Incompetent Scheming Is Just as Bad As Competent Scheming
A couple of months ago I wrote about new evidence suggesting that several big Silicon Valley firms had explicitly agreed not to hire away each others' workers. This case has now gotten more attention, and Tyler Cowen comments about it:
I would suggest caution in interpreting this event. For one thing, we don’t know how effective this monopsonistic cartel turned out to be. We do know that wages for successful employees in this sector are high and rising. Many a collusive agreement has fallen apart once one or two firms decide to break ranks, as they usually do. [More follows about how this might play out in the real world]
Cowen is an economist, and I don't want to knock him for doing some economic analysis. Still, this is the kind of thing that gives economics a bad name. Who cares if this scheme was effective? Maybe it was the Keystone Kops version of collusion. What matters is merely that they tried. These companies felt perfectly justified in conspiring to hold down wages in a tight labor market. Like so many titans of capitalism, they think free markets are great just as long as workers who are in high demand don't get any fancy ideas about what that means.
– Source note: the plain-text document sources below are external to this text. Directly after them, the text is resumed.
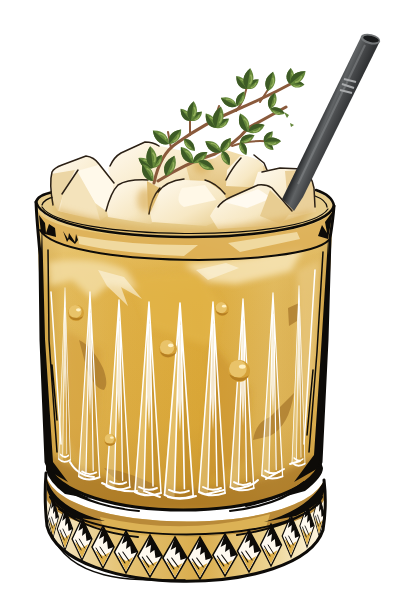
<!DOCTYPE html>
<html lang="en">
<head>
<meta charset="utf-8">
<title>Cocktail with thyme</title>
<style>
:root{--ink:#0d0b08;--gold:#deb04a;--amber:#c9932c;--brown:#a8782c;--cream:#f6e7bd;--pale:#fcf5e2;--honey:#e9c56f;--leaf:#64873a;--leaf-dark:#3d5a26;--leaf-light:#94b05c;--stem:#8a5a3c;--straw:#47494b}
html,body{margin:0;background:#fff;overflow:hidden}
svg{display:block;width:414px;height:616px}
.ink{fill:none;stroke:var(--ink);stroke-linecap:round;stroke-linejoin:round}
.cut{fill:none;stroke:#fff;stroke-linecap:round}
.ice path{stroke-linejoin:round}
.edge{fill:none;stroke:#2b2015;stroke-width:1.5;stroke-linecap:round;stroke-linejoin:round}
.stem{fill:none;stroke:var(--stem);stroke-linecap:round}
</style>
</head>
<body>
<svg viewBox="0 0 414 616" role="img" aria-label="Golden iced cocktail in a cut glass with thyme and a dark straw">
<defs>
<linearGradient id="drink" x1="0" x2="1" y1="0" y2="0">
<stop offset="0" stop-color="#c99b3d"/><stop offset=".09" stop-color="#e2b95a"/><stop offset=".3" stop-color="#deae43"/><stop offset=".55" stop-color="#dba837"/><stop offset=".8" stop-color="#e0b85c"/><stop offset=".95" stop-color="#d9ad4e"/><stop offset="1" stop-color="#b98a34"/>
</linearGradient>
<linearGradient id="depth" x1="0" x2="0" y1="0" y2="1">
<stop offset="0" stop-color="#f8e6b4" stop-opacity=".75"/><stop offset=".3" stop-color="#e5bd5c" stop-opacity=".1"/><stop offset=".7" stop-color="#c08a2a" stop-opacity=".1"/><stop offset="1" stop-color="#a8741f" stop-opacity=".55"/>
</linearGradient>
<linearGradient id="iceLight" x1="0" x2="1" y1="0" y2="1">
<stop offset="0" stop-color="#fffaf0"/><stop offset=".6" stop-color="#f7e8c4"/><stop offset="1" stop-color="#e5c987"/>
</linearGradient>
<linearGradient id="iceShade" x1="0" x2="0" y1="0" y2="1">
<stop offset="0" stop-color="#f3dfb0"/><stop offset="1" stop-color="#d9b365"/>
</linearGradient>
<linearGradient id="strawTone" x1="322" y1="112" x2="343" y2="121" gradientUnits="userSpaceOnUse">
<stop offset="0" stop-color="#2d2f31"/><stop offset=".3" stop-color="#606365"/><stop offset=".6" stop-color="#484a4c"/><stop offset="1" stop-color="#303234"/>
</linearGradient>
<linearGradient id="baseTone" x1="0" x2="1" y1="0" y2="0">
<stop offset="0" stop-color="#f6ebcf"/><stop offset=".25" stop-color="#e6c67a"/><stop offset=".55" stop-color="#d9ac4c"/><stop offset=".8" stop-color="#ecd391"/><stop offset="1" stop-color="#fff8e6"/>
</linearGradient>
<filter id="soft" x="-20%" y="-20%" width="140%" height="140%"><feGaussianBlur stdDeviation="3"/></filter>
<clipPath id="bodyClip"><path d="M37 205C50 248 320 248 333 205L327 340L321 462C300 526 66 526 46 462L41 340Z"/></clipPath>
<clipPath id="baseClip"><path d="M46 476C66 536 300 536 324 480L324 530C300 599 66 599 47 526Z"/></clipPath>
<g id="leaf"><path d="M0 0C-6-5-6-13 1-20C7-13 6-5 0 0Z" fill="var(--leaf)"/><path d="M0 0C-6-5-6-13 1-20Z" fill="var(--leaf-dark)"/><path d="M2-5Q5-9 2-14" fill="none" stroke="var(--leaf-light)" stroke-width="1.5"/></g>
<g id="pair"><use href="#leaf" transform="rotate(-48)"/><use href="#leaf" transform="rotate(42) scale(.9)"/></g>
<g id="tip"><use href="#pair" transform="scale(.8)"/><use href="#leaf"/></g>
<g id="flute"><path d="M0 0L-15 190L-5 192Z" fill="#fff4cd" opacity=".3"/><path d="M0 0L11 192L3 192Z" fill="#a9741c" opacity=".3"/><path class="cut" stroke-width="1.5" d="M0 0L-14 190M0 0L-5 186M0 0L12 191M1 22L4 184"/><path d="M0 0L-2 95L0 128L2 92Z" fill="#fff" opacity=".75"/><path class="cut" stroke-width="2" d="M-14 190Q-3 196 12 191M-10 185Q-1 190 8 186"/></g>
<g id="facet"><path d="M0-21L11 0L0 21L-11 0Z" fill="#fffaf0" stroke="var(--ink)" stroke-width="1.5"/><path d="M0-21L11 0L5 2L4-6L0-3L1-11L-4-8Z" fill="var(--ink)"/><path d="M-8 3L0 9L7 5L0 19Z" fill="var(--gold)"/><path class="ink" stroke-width="1" d="M-7 1L-1 11M-3 0L3 9"/></g>
<g id="bubble"><circle r="10" fill="#d5a138"/><circle r="8" cx="-1" cy="-2" fill="#e9c369"/><path d="M-9 3A10 10 0 0 0 9 4Q0 9-9 3Z" fill="#b67f22"/><ellipse cx="3" cy="-4" rx="3" ry="2" fill="#fff1c4"/></g>
</defs>

<g id="back-rim">
<path d="M36 202C40 190 75 184 110 181L260 181C300 184 330 192 334 206C320 250 50 250 36 202Z" fill="#e7cd8d"/>
<path class="ink" stroke-width="2.5" d="M36 202C37 197 43 194 53 192M316 190C328 194 333 199 334 206"/>
<path class="ink" stroke-width="1.3" d="M42 205C44 200 48 198 54 197M315 196Q326 200 327 207"/>
</g>

<g id="ice" class="ice">
<path d="M108 168L118 155L145 142L160 146L188 152L206 178L190 208H118Z" fill="url(#iceLight)"/>
<path class="edge" d="M110 166Q114 157 121 153L145 142Q153 142 159 146"/>
<path d="M186 166L215 158L226 150L258 160L268 170L262 198L198 210Z" fill="url(#iceShade)"/>
<path d="M227 170L240 156Q250 154 263 164L264 188L226 186Z" fill="url(#iceLight)"/>
<path class="edge" d="M226 180Q232 168 241 158M254 155L264 163L267 170"/>
<path d="M258 172L278 168L302 170Q311 174 314 188L316 211L280 222L252 190Z" fill="url(#iceLight)"/>
<path d="M285 171L304 170L314 187L316 212L289 215Z" fill="#ead09a"/>
<path class="edge" d="M262 172L280 168L302 169Q311 173 314 188L315 207"/>
<path d="M51 174Q53 168 60 166L86 156Q94 157 98 162L114 184L116 209L100 221L58 211Z" fill="url(#iceLight)"/>
<path d="M51 174L75 170L63 195L58 211Q50 200 51 174Z" fill="#ecd6a5"/>
<path d="M77 171L98 165L114 184L109 213L95 203Z" fill="#fff9ea"/>
<path d="M63 194L77 171L95 203L100 220L60 211Z" fill="#f4e3bb"/>
<path class="edge" d="M53 205Q49 183 52 172Q54 168 62 165L86 156Q94 157 99 164L114 183M62 194L78 170"/>
<path d="M106 205L114 187Q120 181 129 180L148 180L162 190L168 216L150 224L108 217Z" fill="url(#iceLight)"/>
<path d="M147 181L163 190L166 216L148 214Z" fill="#dfbd75"/>
<path class="edge" d="M106 211Q111 192 118 185Q128 179 148 180M149 214Q151 198 160 188"/>
<path d="M150 213L160 191Q168 181 184 180L207 181L224 193L232 215L206 226L152 222Z" fill="url(#iceLight)"/>
<path d="M182 188L205 185L216 200L184 207Q174 202 182 188Z" fill="#fff8e7"/>
<path class="edge" d="M158 192Q166 181 184 179M205 180Q216 183 225 194"/>
<path d="M210 216Q216 204 225 199L257 186Q267 184 274 190L292 211L281 225L218 229Z" fill="url(#iceLight)"/>
<path d="M224 202L258 189L272 198L247 208Z" fill="#fffaf0"/>
<path d="M270 190L292 211L280 224L260 216Z" fill="#e8cd92"/>
<path class="edge" d="M218 207Q222 201 231 197L258 185Q266 184 272 188L292 211"/>
<g filter="url(#soft)" fill="#d8ab55" opacity=".6"><path d="M50 206Q185 248 315 209L300 226Q185 250 66 225Z"/><ellipse cx="202" cy="166" rx="9" ry="8"/><ellipse cx="145" cy="200" rx="8" ry="12"/></g>
</g>

<g id="straw">
<path d="M361 37L380 41L303 197L294 211L282 199Z" fill="url(#strawTone)"/>
<path d="M365 45L298 184" stroke="#85888a" stroke-width="2" opacity=".55"/>
<path d="M344 79L356 82M342 84L354 88M340 90L352 93" stroke="#a9abad" stroke-width="2"/>
<ellipse cx="370.500" cy="39" rx="10" ry="5" transform="rotate(13 370 39)" fill="#737678"/>
<ellipse cx="371" cy="39" rx="8" ry="3" transform="rotate(13 371 39)" fill="#191a1b"/>
</g>

<g id="thyme">
<path class="stem" stroke-width="3" d="M154 183Q160 154 177 143Q205 123 236 110T298 80M158 181Q186 163 215 154Q235 144 248 128L286 107"/>
<path class="stem" stroke-width="2" d="M236 111Q247 98 247 80M171 148L168 132M190 135L190 114M214 121L219 106M232 146Q250 139 274 142M260 102L271 85"/>
<use href="#tip" transform="translate(247 89) rotate(6) scale(1.050)"/>
<use href="#tip" transform="translate(290 84) rotate(48)"/>
<use href="#pair" transform="translate(237 106) rotate(-18) scale(.9)"/>
<use href="#leaf" transform="translate(268 91) rotate(12)"/>
<use href="#pair" transform="translate(270 109) rotate(62) scale(.85)"/>
<use href="#tip" transform="translate(191 121) rotate(5)"/>
<use href="#tip" transform="translate(216 128) rotate(10) scale(1.100)"/>
<use href="#pair" transform="translate(169 144) rotate(-5) scale(1.050)"/>
<use href="#leaf" transform="translate(184 139) rotate(135) scale(.8)"/>
<use href="#pair" transform="translate(248 132) rotate(22)"/>
<use href="#tip" transform="translate(264 142) rotate(85) scale(.85)"/>
<use href="#pair" transform="translate(240 142) rotate(110) scale(.8)"/>
<use href="#pair" transform="translate(221 152) rotate(-10) scale(.95)"/>
<use href="#leaf" transform="translate(222 151) rotate(150) scale(.8)"/>
<use href="#pair" transform="translate(193 163) rotate(8)"/>
<use href="#leaf" transform="translate(198 161) rotate(115) scale(.9)"/>
<use href="#tip" transform="translate(153 168) rotate(-10) scale(1.100)"/>
<use href="#leaf" transform="translate(153 181) rotate(-35)"/>
<use href="#leaf" transform="translate(166 176) rotate(20) scale(1.100)"/>
<path d="M284 112L289 115L287 118ZM290 123L294 125L291 127Z" fill="var(--leaf)"/>
</g>

<g id="base">
<path d="M46 476C66 536 300 536 324 480L324 530C300 599 66 599 47 526Z" fill="url(#baseTone)"/>
<g clip-path="url(#baseClip)">
<path d="M46 472C66 532 300 532 324 474V500C300 549 66 549 46 498Z" fill="#b98a38"/>
<path d="M100 517Q185 537 270 514L266 528Q185 544 104 531Z" fill="#dcb255"/>
<use href="#facet" transform="translate(53 517) scale(.5 1)"/>
<use href="#facet" transform="translate(65 529) scale(.7 1)"/>
<use href="#facet" transform="translate(82 539) scale(.9 1)"/>
<use href="#facet" transform="translate(103 547)"/>
<use href="#facet" transform="translate(126 552) scale(1.050 1)"/>
<use href="#facet" transform="translate(150 556) scale(1.100 1)"/>
<use href="#facet" transform="translate(175 558) scale(1.100 1)"/>
<use href="#facet" transform="translate(200 558) scale(1.100 1)"/>
<use href="#facet" transform="translate(225 555) scale(1.100 1)"/>
<use href="#facet" transform="translate(249 551) scale(1.050 1)"/>
<use href="#facet" transform="translate(271 545) scale(.95 1)"/>
<use href="#facet" transform="translate(291 536) scale(.8 1)"/>
<use href="#facet" transform="translate(307 526) scale(.65 1)"/>
<use href="#facet" transform="translate(319 515) scale(.5 1)"/>
<path class="ink" stroke-width="2" d="M50 497C76 547 298 547 322 497M59 509Q90 532 138 537M237 535Q290 527 317 505"/>
<path d="M47 480Q56 508 105 521L78 518Q52 506 47 490ZM324 480Q311 508 264 522L296 516Q322 504 324 492Z" fill="var(--ink)"/>
</g>
<path class="ink" stroke-width="3" d="M46 473Q44 500 47 526C66 599 300 599 323 530Q327 505 324 480"/>
<path class="ink" stroke-width="1.500" d="M51 533C72 585 142 580 185 580"/>
</g>

<g id="glass-body">
<path d="M37 205C50 248 320 248 333 205L327 340L321 462C300 526 66 526 46 462L41 340Z" fill="url(#drink)"/>
<g clip-path="url(#bodyClip)">
<rect x="34" y="200" width="302" height="320" fill="url(#depth)"/>
<g filter="url(#soft)">
<path d="M48 262Q95 255 126 270L140 290L108 285L92 299L72 280L50 286Z" fill="#f4dfa8" opacity=".8"/>
<path d="M184 264L252 257L304 247L291 271L236 284L210 282Z" fill="#f8e8bc" opacity=".8"/>
<path d="M130 276L200 272L221 305L211 347L150 327Z" fill="#e3b54a" opacity=".7"/>
<path d="M66 330L102 350L98 420L80 460L62 430Z" fill="#d19b38" opacity=".5"/>
<path d="M210 340L250 390L246 460L204 480Z" fill="#c78e28" opacity=".5"/>
<path d="M297 270L320 260L314 390L300 430Z" fill="#eacb83" opacity=".7"/>
<path d="M50 455Q185 525 318 455L312 510H56Z" fill="#9e6d20" opacity=".6"/>
</g>
<path d="M79 340Q92 346 103 368Q109 384 104 390Q95 389 87 370ZM253 440Q256 422 270 417L294 393Q289 426 270 436ZM288 308L299 303L297 321L289 326ZM104 468Q130 472 157 486L151 493Q119 487 104 468Z" fill="var(--brown)" opacity=".75"/>
<path d="M98 270L124 277L142 299L121 287L128 306L107 286ZM196 270L226 263L239 268L208 280Z" fill="var(--pale)" opacity=".6"/>
<path d="M38 212C62 247 309 247 332 212L328 240C300 267 70 267 40 232Z" fill="#dcae55" opacity=".8"/>
<path d="M78 236Q135 246 198 245L184 256Q119 253 79 244ZM228 243L297 232L300 239L240 252Z" fill="#f6e3b1" opacity=".8"/>
<g>
<use href="#flute" transform="translate(65 288) scale(.45 .9)"/>
<use href="#flute" transform="translate(90 292) scale(.8 .97)"/>
<use href="#flute" transform="translate(119 300) scale(.9 .98)"/>
<use href="#flute" transform="translate(149 302)"/>
<use href="#flute" transform="translate(180 303) scale(1.100 1.010)"/>
<use href="#flute" transform="translate(213 302)"/>
<use href="#flute" transform="translate(243 299) scale(.9 .99)"/>
<use href="#flute" transform="translate(273 293) scale(.8 .96)"/>
<use href="#flute" transform="translate(299 286) scale(.5 .93)"/>
</g>
<path class="cut" stroke-width="2" d="M70 462Q78 476 94 477M102 483Q121 493 137 491M144 491L160 497M168 497Q182 501 196 496M207 494L224 490M234 489Q252 487 258 480M266 479L284 469M290 464L300 461"/>
<path class="cut" stroke-width="1.500" d="M51 292L61 444M315 270L304 444"/>
<use href="#bubble" transform="translate(239 371) scale(1.100)"/>
<use href="#bubble" transform="translate(168 349) scale(.9)"/>
<use href="#bubble" transform="translate(76 313) scale(.8)"/>
<use href="#bubble" transform="translate(110 440) scale(.6)"/>
<use href="#bubble" transform="translate(222 309) scale(.7)"/>
<path d="M42 222L45 339L53 462L68 482L47 470L38 340ZM328 240L321 350L314 455L294 482L322 466L330 340Z" fill="var(--ink)"/>
<path class="ink" stroke-width="1.500" d="M48 250L49 340L57 452M323 252L317 352L309 452M52 365L57 420M313 370L307 435"/>
</g>
<path class="ink" stroke-width="3" d="M36 202C37 225 39 240 40 255L41 340L46 462C66 526 300 526 321 462L327 340L330 238Q333 220 334 206"/>
<path class="ink" stroke-width="2.500" d="M36 202C50 248 320 248 334 206"/>
<path class="ink" stroke-width="2" d="M40 230C62 268 302 268 329 240"/>
<path class="ink" stroke-width="1.200" d="M42 207C63 241 305 243 328 209"/>
<path d="M39 215L45 223L46 233L49 224L55 228L56 237L41 233ZM63 231L68 239L69 233L75 242L76 234L78 240L75 244L69 239L67 242ZM333 211L325 222L327 233L322 225L318 236L328 239Z" fill="var(--ink)"/>
<path class="ink" stroke-width="2" d="M49 470Q72 501 124 509M64 489Q96 507 139 511M230 511Q291 504 317 472M246 506Q286 497 304 482"/>
<path d="M46 462Q58 486 92 499L65 494Q49 482 46 470ZM321 462Q311 484 276 499L305 491Q323 477 323 468Z" fill="var(--ink)"/>
</g>
</svg>
</body>
</html>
Throw the book at them. If their scheme didn't work, it just means they're incompetent plotters. But they're plotters nonetheless.